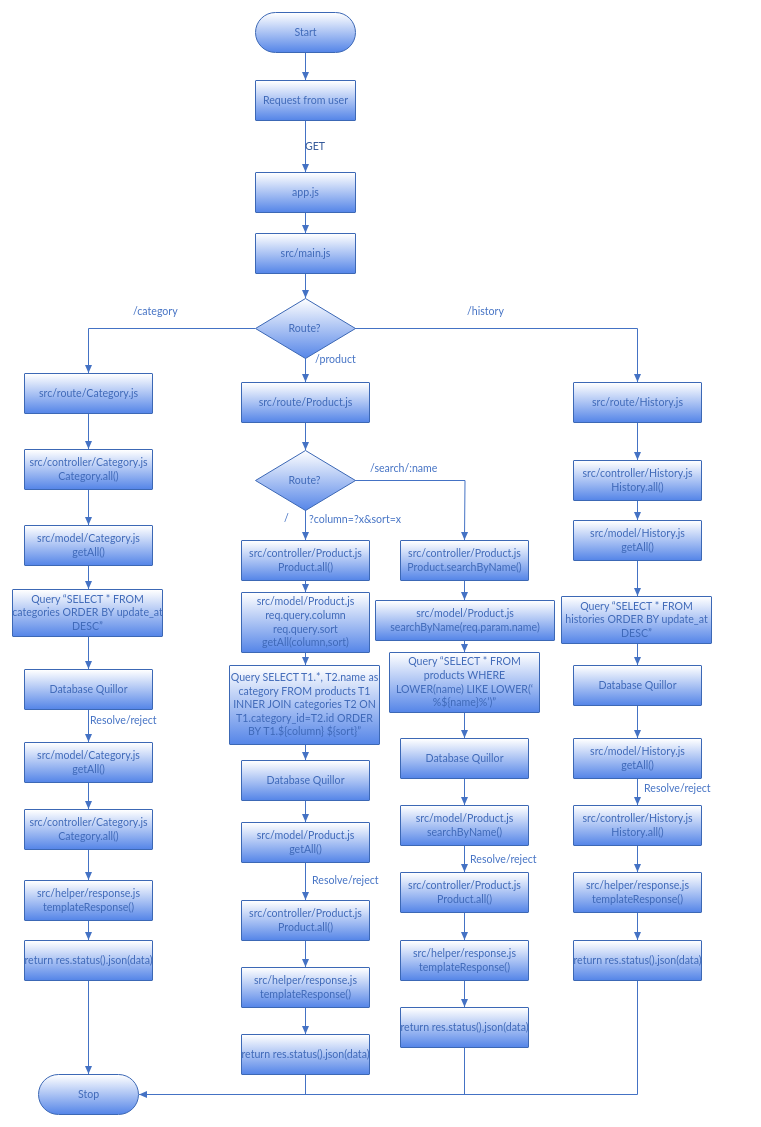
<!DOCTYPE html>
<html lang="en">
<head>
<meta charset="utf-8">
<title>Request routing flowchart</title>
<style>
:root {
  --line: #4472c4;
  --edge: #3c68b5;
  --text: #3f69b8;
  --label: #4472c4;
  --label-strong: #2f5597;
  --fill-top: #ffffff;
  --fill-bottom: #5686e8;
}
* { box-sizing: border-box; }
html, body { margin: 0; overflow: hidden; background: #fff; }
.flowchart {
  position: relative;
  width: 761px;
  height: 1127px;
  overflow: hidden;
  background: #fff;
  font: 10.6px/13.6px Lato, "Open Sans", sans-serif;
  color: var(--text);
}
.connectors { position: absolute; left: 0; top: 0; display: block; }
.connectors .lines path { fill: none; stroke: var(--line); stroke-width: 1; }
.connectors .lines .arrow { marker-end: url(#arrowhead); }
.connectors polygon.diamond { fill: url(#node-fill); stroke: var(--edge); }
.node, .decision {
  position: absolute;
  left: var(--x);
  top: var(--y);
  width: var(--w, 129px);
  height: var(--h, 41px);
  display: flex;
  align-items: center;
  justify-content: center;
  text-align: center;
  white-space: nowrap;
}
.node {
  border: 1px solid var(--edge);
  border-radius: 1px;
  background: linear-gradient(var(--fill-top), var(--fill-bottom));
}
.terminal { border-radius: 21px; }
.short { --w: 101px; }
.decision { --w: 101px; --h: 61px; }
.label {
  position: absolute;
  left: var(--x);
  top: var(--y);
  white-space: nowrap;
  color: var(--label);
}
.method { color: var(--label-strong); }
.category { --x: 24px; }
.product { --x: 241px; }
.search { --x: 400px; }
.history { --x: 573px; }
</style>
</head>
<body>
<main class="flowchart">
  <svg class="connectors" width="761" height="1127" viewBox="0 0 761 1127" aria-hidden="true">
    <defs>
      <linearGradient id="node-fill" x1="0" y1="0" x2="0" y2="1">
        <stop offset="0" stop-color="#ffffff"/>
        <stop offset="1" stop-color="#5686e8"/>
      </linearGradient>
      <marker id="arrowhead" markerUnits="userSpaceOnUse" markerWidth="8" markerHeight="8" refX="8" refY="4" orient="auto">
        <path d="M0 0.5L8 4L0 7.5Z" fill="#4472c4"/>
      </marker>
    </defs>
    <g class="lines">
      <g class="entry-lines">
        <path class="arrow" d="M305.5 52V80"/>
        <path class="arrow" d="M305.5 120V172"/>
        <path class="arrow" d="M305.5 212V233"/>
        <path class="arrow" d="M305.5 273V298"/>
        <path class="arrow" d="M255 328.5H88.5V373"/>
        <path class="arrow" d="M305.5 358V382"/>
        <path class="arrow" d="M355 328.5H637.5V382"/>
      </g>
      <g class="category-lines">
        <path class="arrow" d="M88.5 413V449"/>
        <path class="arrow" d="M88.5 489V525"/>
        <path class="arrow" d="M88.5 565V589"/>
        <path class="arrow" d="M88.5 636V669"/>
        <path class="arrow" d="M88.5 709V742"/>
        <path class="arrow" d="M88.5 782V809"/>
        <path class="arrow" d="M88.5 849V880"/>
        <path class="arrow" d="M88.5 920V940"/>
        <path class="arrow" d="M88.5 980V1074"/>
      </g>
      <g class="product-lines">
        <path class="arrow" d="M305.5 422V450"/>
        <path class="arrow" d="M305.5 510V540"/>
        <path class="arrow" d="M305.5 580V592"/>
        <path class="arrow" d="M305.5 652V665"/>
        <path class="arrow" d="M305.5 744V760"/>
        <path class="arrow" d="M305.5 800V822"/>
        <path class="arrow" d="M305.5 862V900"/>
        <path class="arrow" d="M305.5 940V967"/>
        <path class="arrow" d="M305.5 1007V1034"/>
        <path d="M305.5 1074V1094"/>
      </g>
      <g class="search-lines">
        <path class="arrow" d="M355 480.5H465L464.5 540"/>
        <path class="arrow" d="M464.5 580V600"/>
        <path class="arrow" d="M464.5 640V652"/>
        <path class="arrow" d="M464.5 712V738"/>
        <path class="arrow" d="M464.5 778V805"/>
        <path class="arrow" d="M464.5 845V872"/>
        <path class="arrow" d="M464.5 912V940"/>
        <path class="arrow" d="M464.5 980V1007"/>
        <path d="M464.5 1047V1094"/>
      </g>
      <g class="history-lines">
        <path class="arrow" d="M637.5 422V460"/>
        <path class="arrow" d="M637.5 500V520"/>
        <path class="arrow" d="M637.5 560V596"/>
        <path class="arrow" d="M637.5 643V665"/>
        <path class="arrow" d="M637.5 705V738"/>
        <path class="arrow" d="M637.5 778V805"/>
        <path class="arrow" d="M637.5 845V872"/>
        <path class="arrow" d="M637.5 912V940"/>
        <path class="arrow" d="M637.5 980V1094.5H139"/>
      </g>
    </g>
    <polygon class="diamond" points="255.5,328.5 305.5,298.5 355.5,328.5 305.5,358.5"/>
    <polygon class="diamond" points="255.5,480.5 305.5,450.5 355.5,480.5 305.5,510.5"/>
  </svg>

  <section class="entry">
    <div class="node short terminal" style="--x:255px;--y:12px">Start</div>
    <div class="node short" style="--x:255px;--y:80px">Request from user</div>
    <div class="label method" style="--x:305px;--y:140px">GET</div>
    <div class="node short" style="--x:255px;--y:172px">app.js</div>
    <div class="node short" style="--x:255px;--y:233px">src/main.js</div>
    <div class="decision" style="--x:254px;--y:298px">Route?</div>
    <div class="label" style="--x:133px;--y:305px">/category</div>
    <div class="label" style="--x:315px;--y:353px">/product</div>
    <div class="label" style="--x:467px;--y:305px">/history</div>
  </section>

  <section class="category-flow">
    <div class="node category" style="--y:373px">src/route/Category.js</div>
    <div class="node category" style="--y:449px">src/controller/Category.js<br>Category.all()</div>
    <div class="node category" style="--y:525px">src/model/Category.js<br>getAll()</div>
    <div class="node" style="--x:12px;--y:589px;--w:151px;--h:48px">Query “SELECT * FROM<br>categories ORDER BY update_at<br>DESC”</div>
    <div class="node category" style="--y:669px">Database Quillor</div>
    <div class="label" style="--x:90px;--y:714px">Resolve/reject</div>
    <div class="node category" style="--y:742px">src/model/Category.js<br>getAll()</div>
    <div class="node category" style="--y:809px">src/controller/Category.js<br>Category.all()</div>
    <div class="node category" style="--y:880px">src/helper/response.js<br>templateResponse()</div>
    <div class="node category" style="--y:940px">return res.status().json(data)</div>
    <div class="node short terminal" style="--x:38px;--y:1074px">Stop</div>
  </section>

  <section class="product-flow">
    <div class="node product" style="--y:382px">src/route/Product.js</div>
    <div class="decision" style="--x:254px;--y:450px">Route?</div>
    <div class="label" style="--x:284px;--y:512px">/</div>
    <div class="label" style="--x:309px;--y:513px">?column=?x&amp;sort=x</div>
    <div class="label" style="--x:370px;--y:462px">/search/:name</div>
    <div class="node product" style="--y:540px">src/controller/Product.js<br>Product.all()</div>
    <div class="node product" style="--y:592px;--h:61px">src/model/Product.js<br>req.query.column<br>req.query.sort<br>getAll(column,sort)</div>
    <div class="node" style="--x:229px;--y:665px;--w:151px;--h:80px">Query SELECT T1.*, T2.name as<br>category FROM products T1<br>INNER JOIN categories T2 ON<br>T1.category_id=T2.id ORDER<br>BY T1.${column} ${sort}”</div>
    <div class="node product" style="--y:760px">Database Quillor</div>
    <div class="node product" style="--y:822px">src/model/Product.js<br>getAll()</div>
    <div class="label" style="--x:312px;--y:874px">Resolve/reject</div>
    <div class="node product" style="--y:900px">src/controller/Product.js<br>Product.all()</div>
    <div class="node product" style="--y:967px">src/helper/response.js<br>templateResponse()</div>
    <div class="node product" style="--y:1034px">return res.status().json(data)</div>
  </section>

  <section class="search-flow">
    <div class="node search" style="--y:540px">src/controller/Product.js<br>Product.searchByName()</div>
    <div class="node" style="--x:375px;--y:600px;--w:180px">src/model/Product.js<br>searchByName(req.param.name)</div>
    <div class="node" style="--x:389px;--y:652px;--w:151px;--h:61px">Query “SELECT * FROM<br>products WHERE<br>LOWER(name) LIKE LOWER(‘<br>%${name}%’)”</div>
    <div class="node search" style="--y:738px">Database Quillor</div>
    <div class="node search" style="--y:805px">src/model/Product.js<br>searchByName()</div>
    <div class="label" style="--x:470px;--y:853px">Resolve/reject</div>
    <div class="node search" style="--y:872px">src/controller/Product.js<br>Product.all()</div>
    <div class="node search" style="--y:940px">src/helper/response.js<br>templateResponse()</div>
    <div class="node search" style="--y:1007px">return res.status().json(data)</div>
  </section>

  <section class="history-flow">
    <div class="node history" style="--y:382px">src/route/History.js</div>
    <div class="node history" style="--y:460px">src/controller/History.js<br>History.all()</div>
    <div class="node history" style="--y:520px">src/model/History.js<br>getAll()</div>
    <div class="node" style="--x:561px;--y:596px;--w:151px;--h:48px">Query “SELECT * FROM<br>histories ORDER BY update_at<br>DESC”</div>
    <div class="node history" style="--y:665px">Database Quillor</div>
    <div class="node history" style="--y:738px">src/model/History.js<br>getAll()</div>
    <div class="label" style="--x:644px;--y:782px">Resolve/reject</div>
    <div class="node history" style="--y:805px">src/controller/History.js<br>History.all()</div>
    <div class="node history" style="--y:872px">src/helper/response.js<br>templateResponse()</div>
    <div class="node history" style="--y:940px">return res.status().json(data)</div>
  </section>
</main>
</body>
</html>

- - - - - - -

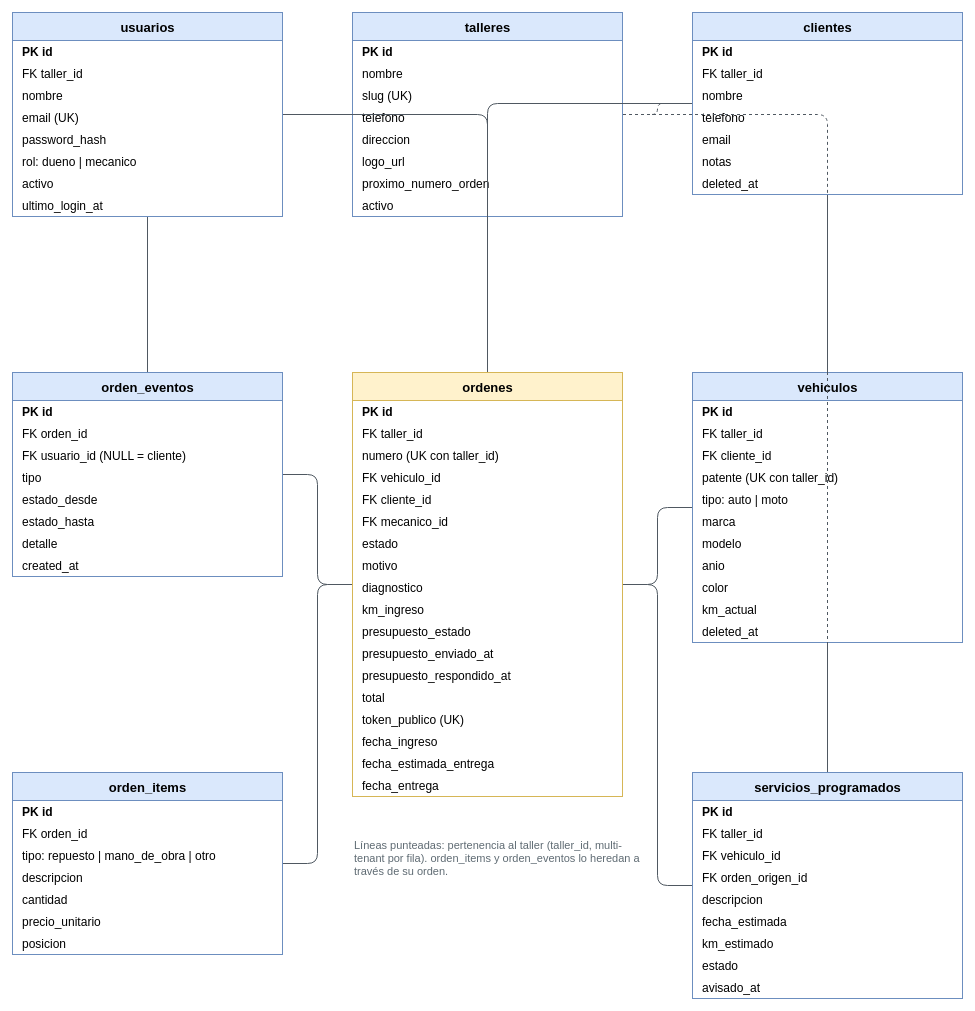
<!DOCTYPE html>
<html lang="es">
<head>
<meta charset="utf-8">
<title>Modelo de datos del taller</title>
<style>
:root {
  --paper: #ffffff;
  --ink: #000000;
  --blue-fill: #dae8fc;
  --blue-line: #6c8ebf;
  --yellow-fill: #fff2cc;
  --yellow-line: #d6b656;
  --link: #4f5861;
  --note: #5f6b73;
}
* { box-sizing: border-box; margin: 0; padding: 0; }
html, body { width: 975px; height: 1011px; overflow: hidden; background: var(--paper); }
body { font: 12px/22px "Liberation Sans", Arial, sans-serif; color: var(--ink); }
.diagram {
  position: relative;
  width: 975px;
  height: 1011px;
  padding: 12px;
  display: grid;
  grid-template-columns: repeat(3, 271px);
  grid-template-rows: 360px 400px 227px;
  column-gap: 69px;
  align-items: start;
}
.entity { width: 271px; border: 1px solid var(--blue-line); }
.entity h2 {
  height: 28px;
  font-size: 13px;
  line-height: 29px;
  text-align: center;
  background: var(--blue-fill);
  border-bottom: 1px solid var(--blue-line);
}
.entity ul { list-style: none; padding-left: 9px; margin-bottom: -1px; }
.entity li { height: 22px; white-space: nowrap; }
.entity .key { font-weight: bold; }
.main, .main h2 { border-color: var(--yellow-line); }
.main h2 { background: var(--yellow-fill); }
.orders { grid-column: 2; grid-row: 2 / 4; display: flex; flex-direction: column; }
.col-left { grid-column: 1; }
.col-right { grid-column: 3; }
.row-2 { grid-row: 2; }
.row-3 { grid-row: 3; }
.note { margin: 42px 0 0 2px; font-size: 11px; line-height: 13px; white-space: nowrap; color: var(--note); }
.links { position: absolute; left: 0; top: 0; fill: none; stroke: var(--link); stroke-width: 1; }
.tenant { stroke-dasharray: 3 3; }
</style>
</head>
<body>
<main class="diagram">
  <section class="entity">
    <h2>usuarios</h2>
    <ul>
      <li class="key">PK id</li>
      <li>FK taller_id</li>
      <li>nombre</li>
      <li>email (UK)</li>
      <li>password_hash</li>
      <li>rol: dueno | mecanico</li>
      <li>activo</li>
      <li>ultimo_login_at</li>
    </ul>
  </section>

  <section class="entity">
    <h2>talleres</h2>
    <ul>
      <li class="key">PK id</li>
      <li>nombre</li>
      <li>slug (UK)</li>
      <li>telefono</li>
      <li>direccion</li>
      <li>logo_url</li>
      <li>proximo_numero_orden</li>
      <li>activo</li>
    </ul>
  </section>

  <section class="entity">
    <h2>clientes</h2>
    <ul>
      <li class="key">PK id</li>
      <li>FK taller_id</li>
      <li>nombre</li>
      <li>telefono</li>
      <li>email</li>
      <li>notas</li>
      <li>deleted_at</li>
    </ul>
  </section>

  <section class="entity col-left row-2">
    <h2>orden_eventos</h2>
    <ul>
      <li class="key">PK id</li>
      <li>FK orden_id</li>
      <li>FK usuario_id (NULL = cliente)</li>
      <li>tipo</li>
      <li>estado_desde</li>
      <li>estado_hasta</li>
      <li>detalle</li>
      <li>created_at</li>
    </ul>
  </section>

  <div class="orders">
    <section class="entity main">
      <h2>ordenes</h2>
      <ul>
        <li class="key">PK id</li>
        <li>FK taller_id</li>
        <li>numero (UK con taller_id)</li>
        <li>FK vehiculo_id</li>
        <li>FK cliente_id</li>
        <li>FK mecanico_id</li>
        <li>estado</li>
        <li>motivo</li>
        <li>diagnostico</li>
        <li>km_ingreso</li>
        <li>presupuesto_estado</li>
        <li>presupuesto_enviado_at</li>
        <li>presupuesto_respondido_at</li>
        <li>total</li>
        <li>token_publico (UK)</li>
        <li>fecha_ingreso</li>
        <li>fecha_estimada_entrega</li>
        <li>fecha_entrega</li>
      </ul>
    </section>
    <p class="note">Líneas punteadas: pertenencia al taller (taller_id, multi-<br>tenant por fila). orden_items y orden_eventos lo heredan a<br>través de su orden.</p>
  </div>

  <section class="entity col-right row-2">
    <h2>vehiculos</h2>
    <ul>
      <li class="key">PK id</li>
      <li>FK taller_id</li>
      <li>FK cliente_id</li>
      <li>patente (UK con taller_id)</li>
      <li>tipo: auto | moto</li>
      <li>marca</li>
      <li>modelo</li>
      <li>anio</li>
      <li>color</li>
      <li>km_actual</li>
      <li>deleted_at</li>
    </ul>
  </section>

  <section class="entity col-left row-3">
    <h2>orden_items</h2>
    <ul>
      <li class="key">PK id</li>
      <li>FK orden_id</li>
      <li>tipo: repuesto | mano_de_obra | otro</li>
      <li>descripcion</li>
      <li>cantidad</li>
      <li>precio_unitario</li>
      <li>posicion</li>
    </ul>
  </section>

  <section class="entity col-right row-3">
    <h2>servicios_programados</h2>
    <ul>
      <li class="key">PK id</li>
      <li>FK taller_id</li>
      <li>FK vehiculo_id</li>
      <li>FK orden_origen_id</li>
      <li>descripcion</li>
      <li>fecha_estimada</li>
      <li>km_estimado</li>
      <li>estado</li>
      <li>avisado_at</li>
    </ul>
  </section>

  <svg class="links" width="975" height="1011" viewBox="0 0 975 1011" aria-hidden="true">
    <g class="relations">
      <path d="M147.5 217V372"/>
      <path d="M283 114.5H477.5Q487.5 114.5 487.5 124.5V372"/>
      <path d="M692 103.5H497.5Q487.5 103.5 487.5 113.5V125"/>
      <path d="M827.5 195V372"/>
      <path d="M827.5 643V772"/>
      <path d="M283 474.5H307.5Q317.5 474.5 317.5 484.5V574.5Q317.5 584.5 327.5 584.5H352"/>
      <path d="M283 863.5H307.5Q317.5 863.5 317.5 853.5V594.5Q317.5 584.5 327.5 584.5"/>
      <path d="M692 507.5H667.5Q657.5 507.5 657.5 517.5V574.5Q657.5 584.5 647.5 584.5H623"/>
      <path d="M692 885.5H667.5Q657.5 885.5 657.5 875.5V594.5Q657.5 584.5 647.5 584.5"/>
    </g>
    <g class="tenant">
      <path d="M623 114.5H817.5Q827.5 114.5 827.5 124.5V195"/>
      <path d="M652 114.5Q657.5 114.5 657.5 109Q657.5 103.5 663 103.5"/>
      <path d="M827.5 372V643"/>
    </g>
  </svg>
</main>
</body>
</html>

- - - - - - -

→ **Assignment**: The lines in the entries above that carry the word "color" must be copied.

→ **The answer**:
  color: var(--text);
  color: var(--label);
.method { color: var(--label-strong); }
        <stop offset="0" stop-color="#ffffff"/>
        <stop offset="1" stop-color="#5686e8"/>
body { font: 12px/22px "Liberation Sans", Arial, sans-serif; color: var(--ink); }
.main, .main h2 { border-color: var(--yellow-line); }
.note { margin: 42px 0 0 2px; font-size: 11px; line-height: 13px; white-space: nowrap; color: var(--note); }
      <li>color</li>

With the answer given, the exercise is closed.